“Highly effective teachers use procedures and systems to maximize the value of each minute of learning...To be clear, these highly effective teachers sweat the details not because they are obsessed with control but because they see that this attention to detail translates into student learning.”Steven Farr, Teaching As Leadership
From my 20 years of teaching in both brick and mortar classrooms, 100% virtual classrooms, and a hybrid of the two, I have become a firm believer that the first two minutes of class, or a learning session, might possibly be the most important. I have observed in classrooms around the country that it is common for these precious few minutes to be wasted as the class gets ready to begin. I call these undefined areas in our lessons, gray areas, and it is our responsibility, if we are going to help our students succeed, to paint them black and white. I like how Steve Farr says it, “...highly effective teachers sweat the details…”. When we “sweat the details” and design and consistently implement hyper predictable learning routines our students are safer and more successful.
I am curious, how do you use the first few minutes of class?
I advocate that we begin with a prompt, not a quiz, that uses metacognitive practice to warm up the mind to get ready to learn. I often use "retrieval practice” and/or “spaced practice" when I engage students in the Kick-Off when we begin. Personally, I like to have my students look back, or reflect, for a few reasons. One important reason is that it gives me the opportunity to revisit and reteach what we have previously learned in order to clear up student misconceptions and while we build a solid foundation for what we will learn next.
However, teachers can also look forward as they start each day with their students.
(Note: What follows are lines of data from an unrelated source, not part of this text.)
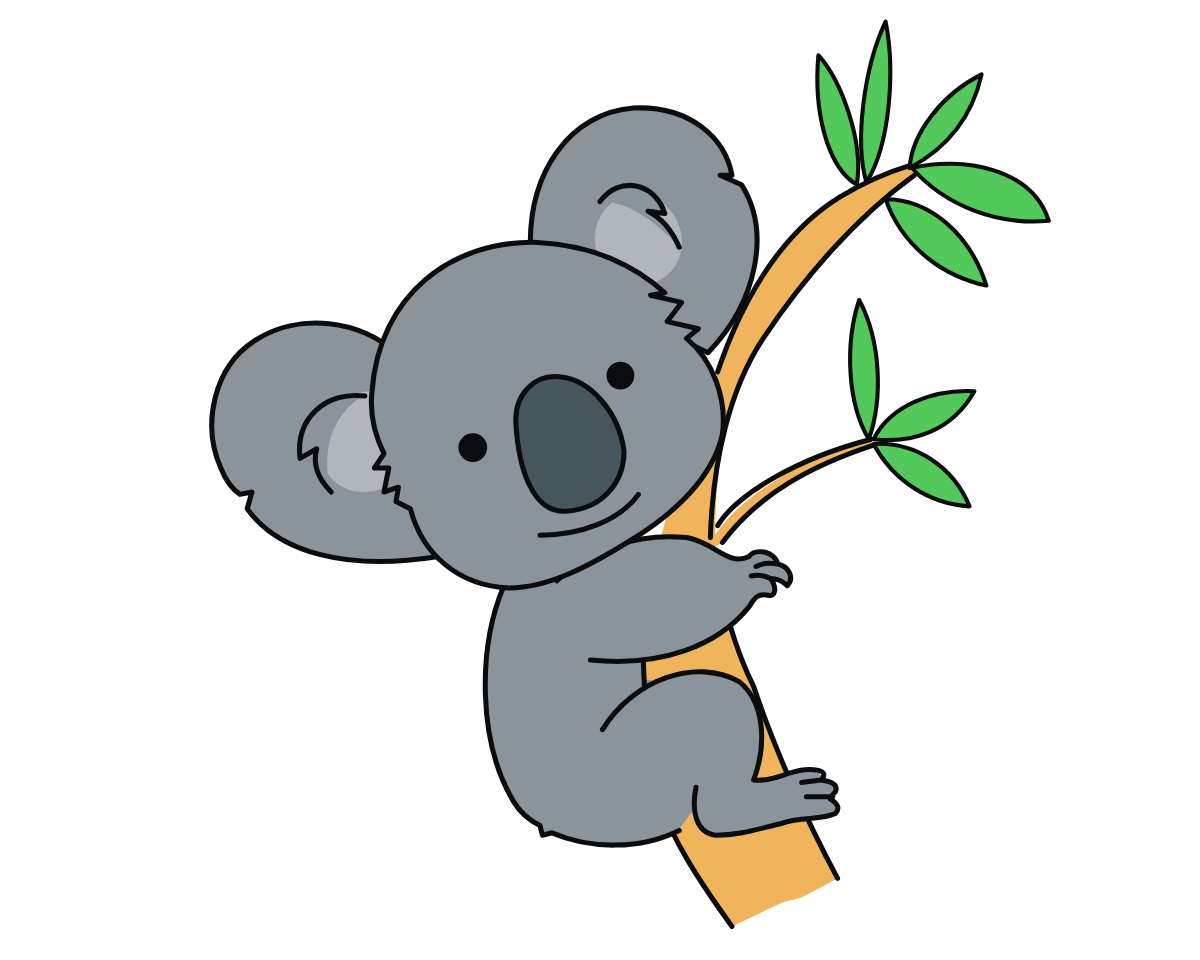
<!DOCTYPE html>
<html lang="en">
<head>
<meta charset="utf-8">
<title>Koala on a branch</title>
<style>
:root {
  --paper: #ffffff;
  --ink: #0b0c0d;
  --fur: #8c949b;
  --inner-ear: #b1b6bd;
  --nose: #47555c;
  --bark: #efb45c;
  --leaf: #52c95a;
}
html, body { margin: 0; background: var(--paper); overflow: hidden; }
.canvas { display: block; width: 1200px; height: 960px; }
.outline { stroke: var(--ink); stroke-width: 2.1; stroke-linejoin: round; stroke-linecap: round; }
.line { fill: none; }
.fur { fill: var(--fur); }
.inner-ear { fill: var(--inner-ear); }
.nose { fill: var(--nose); }
.bark { fill: var(--bark); }
.leaf { fill: var(--leaf); stroke-width: 1.7; }
.eye { fill: var(--ink); }
</style>
</head>
<body>
<svg class="canvas" viewBox="0 0 500 400" role="img" aria-label="Cartoon koala hugging a eucalyptus branch">
  <g id="tree">
    <g id="twig">
      <path class="bark" d="M294 230C302 211 330 192 363 183L364 185.500C338 194 316 206 301 226Z"/>
      <path class="outline line" d="M299 219C307 206 332 191 363 183M364 185.500C338 194 316 206 301 226"/>
    </g>
    <g id="trunk">
      <path class="bark" d="M305 386C292 368 280 350 274 332C268 308 268 290 268 272C268 240 284 190 299 155C308 128 324 98 350 82C360 76 369 72 379 69L381 73C356 91 334 117 318 141C304 162 298 192 298 222C298 248 306 268 314 286C322 310 335 340 349 366L334 374L326 376Z"/>
      <path class="outline line" d="M305 386C292 368 280 350 274 332C268 308 268 290 268 272M299 155C308 128 324 98 350 82C360 76 369 72 379 69M381 73C356 91 334 117 318 141C304 162 297 192 296 224M304 260C307 270 310 278 314 286C322 310 335 340 349 366"/>
    </g>
    <g id="leaves" class="outline leaf">
      <path d="M341 23C350 33 360 58 357 77C344 69 339 45 341 23Z"/>
      <path d="M369 9C373 29 371 60 361 76C356 59 360 28 369 9Z"/>
      <path d="M409 31C405 49 394 62 379 70C380 55 393 39 409 31Z"/>
      <path d="M380 70C401 65 430 70 437 92C416 94 394 86 380 70Z"/>
      <path d="M369 83C387 83 404 97 411 119C393 115 376 103 369 83Z"/>
      <path d="M358 125C367 142 368 166 362 183C353 168 352 143 358 125Z"/>
      <path d="M406 163C397 179 381 185 364 183C371 169 389 162 406 163Z"/>
      <path d="M364 185C381 184 397 194 404 211C387 210 372 200 364 185Z"/>
    </g>
  </g>

  <g id="koala">
    <g id="left-ear">
      <path class="outline fur" d="M166 148C151 133 124 130 106 142C89 153 84 177 92 195C94 200 97 204 100 206L105 205L103 212C116 230 144 238 182 232Z"/>
      <path class="inner-ear" d="M158 163C144 162 134 171 133 183C132 195 140 205 151 205C157 205 162 203 167 200Z"/>
      <path class="fur" d="M151 165C136 164 125 174 125 190L132 187C132 194 134 199 138 204C134 190 137 174 151 165Z"/>
      <path class="outline line" d="M152 165C136 163 123 174 125 191L132 187C130 194 133 200 138 205"/>
    </g>
    <g id="right-ear">
      <path class="outline fur" d="M221 104C220 71 238 47 264 45C287 44 302 57 305 73L300 73L309 77C321 96 316 125 295 147L260 130Z"/>
      <ellipse class="inner-ear" cx="266" cy="100" rx="18" ry="19" transform="rotate(-24 266 100)"/>
      <path class="fur" d="M250 84C259 75 272 77 277 89L270 88C275 92 279 96 283 103C272 91 261 84 250 84Z"/>
      <path class="outline line" d="M250 84C258 73 273 76 277 89L270 88C276 91 280 96 283 103"/>
    </g>
    <g id="body">
      <path class="fur" d="M210 244C199 270 199 309 214 334L227 347C244 355 267 354 282 347L294 330L290 286L268 283L268 274L285 234Z"/>
      <path class="outline line" d="M210 244C199 270 199 309 214 334C217 339 221 342 225 344L226 348L230 347C246 354 267 354 283 346M268 274L268.500 286"/>
    </g>
    <g id="leg">
      <path class="fur" d="M251 304C264 283 290 274 308 284C318 292 320 309 314 325C324 326 331 319 341 321L343 325L348 328L347 333L349 337C344 342 334 340 326 343C317 345 309 348 298 348C290 347 288 338 290 328L268 335Z"/>
      <path class="outline line" d="M251 304C264 283 290 274 308 284C318 292 320 309 314 325C324 326 331 319 341 321Q345 322 342 325Q350 326 348 330Q346 332 346 333Q351 336 348 339C342 342 334 340 326 343C317 345 309 348 298 348C290 347 288 338 290 328M342 325L334 326M347 332L336 332"/>
    </g>
    <g id="arm">
      <path class="fur" d="M226 250C241 231 262 222 286 224C298 226 303 236 313 232C316 229 323 231 324 235C329 236 330 241 328 243L321 241C323 245 322 248 320 248C315 247 313 248 312 253C299 269 276 278 246 275L218 272Z"/>
      <path class="outline line" d="M232 242C246 229 265 222 286 224C298 226 303 236 312 232C315 228 323 230 324 235C329 236 331 241 328 244C326 242 324 241 321 241C324 245 323 249 320 248C315 247 314 250 312 253C299 269 276 278 246 275M324 235Q319 234 315 236M321 241Q317 239 313 240"/>
    </g>
    <g id="head">
      <path class="outline fur" d="M155 163C158 123 188 100 224 101C247 102 265 111 277 122L271 123L284 126L278 134L291 137L286 141C297 150 303 166 301 181C297 199 281 214 263 225C247 235 229 245 212 245C191 244 176 231 171 212L165 209L166 203L160 205L162 195L156 195L160 189C156 181 154 172 155 163Z"/>
      <circle class="eye" cx="197" cy="186.500" r="6"/>
      <circle class="eye" cx="258.500" cy="156.500" r="5.800"/>
      <path class="outline nose" d="M215 177C214 164 223 156 233 157C246 158 258 172 260 188C260 202 250 212 236 213C221 214 216 193 215 177Z"/>
      <path class="outline line" d="M225 223C242 223 258 217 266 206"/>
    </g>
  </g>
</svg>
</body>
</html>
I have watched as skillful teachers tap prior knowledge in their students with a prompt that sparks curiosity and excitement about what they will learn and engage in that day or week in class. To be honest, I am in awe of teachers who can spark true curiosity in students day after day. It is a gift and an art that they hone and it is worth the effort. Research has shown that curiosity is "a hidden force that drives learning, critical thinking, and reasoning."
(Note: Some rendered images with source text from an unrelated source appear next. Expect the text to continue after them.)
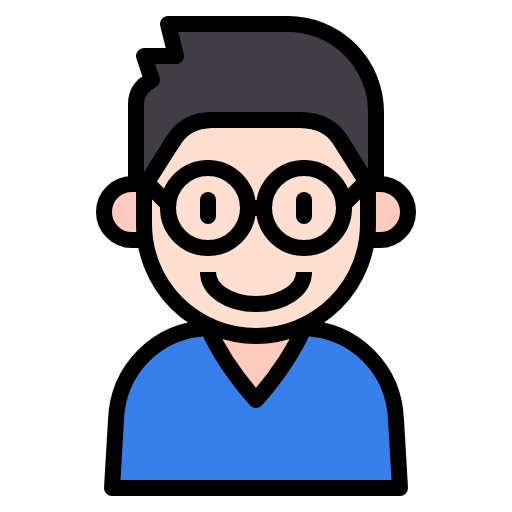
<!DOCTYPE html>
<html lang="en">
<head>
<meta charset="utf-8">
<title>Man with glasses avatar</title>
<style>
:root {
  --paper: #ffffff;
  --ink: #000000;
  --skin: #ffdfcf;
  --skin-shade: #ffcbbe;
  --hair: #413f45;
  --sweater: #3780eb;
}
html, body { margin: 0; width: 512px; height: 512px; overflow: hidden; background: var(--paper); }
.avatar { display: block; width: 512px; height: 512px; }
.outlined { stroke: var(--ink); stroke-width: 16; stroke-linejoin: round; }
.line { fill: none; stroke: var(--ink); stroke-width: 16; }
.round { stroke-linecap: round; }
.skin { fill: var(--skin); }
.shade { fill: var(--skin-shade); }
.hair { fill: var(--hair); }
.sweater { fill: var(--sweater); }
</style>
</head>
<body>
<svg class="avatar" viewBox="0 0 512 512" role="img" aria-label="Smiling man with round glasses and a blue V-neck sweater">
  <defs>
    <g id="lens">
      <circle class="line" r="40"/>
      <line class="line round" y1="-8" y2="8"/>
    </g>
  </defs>

  <g id="body">
    <path class="shade" d="M208 328H304Q288 364 256 400Q224 364 208 328Z"/>
    <path class="sweater outlined" d="M208 328C157 330 118 369 116 420L112 488H400L396 420C394 369 355 330 304 328Q288 364 256 400Q224 364 208 328Z"/>
  </g>

  <g id="ears">
    <path class="shade outlined" d="M144 184H132A28 28 0 0 0 132 240H148Z"/>
    <path class="shade outlined" d="M368 184H380A28 28 0 0 1 380 240H364Z"/>
  </g>

  <path id="face" class="skin outlined" d="M144 184V224A112 112 0 0 0 368 224V184L340 140Q328 120 300 120H212Q186 120 174 140Z"/>

  <path id="hair" class="hair outlined" d="M136 184V104Q136 88 152 80L144 56H176L168 24H288A88 88 0 0 1 376 112V184H368L343 144Q330 120 300 120H212Q186 120 173 141L146 184Z"/>

  <g id="glasses">
    <use href="#lens" x="208" y="208"/>
    <use href="#lens" x="304" y="208"/>
    <path class="line" d="M248 208H264M148 184L168 204M364 184L344 204"/>
  </g>

  <path id="smile" class="line" d="M208 272C208 290 229 304 256 304S304 290 304 272"/>
</svg>
</body>
</html>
What do you do with the first two minutes of class? Whether you opt to look back or look forward as you start, having a dependable procedure in place, one that employs metacognitive practice, to maximize each minute of class for learning, will set your students up for success.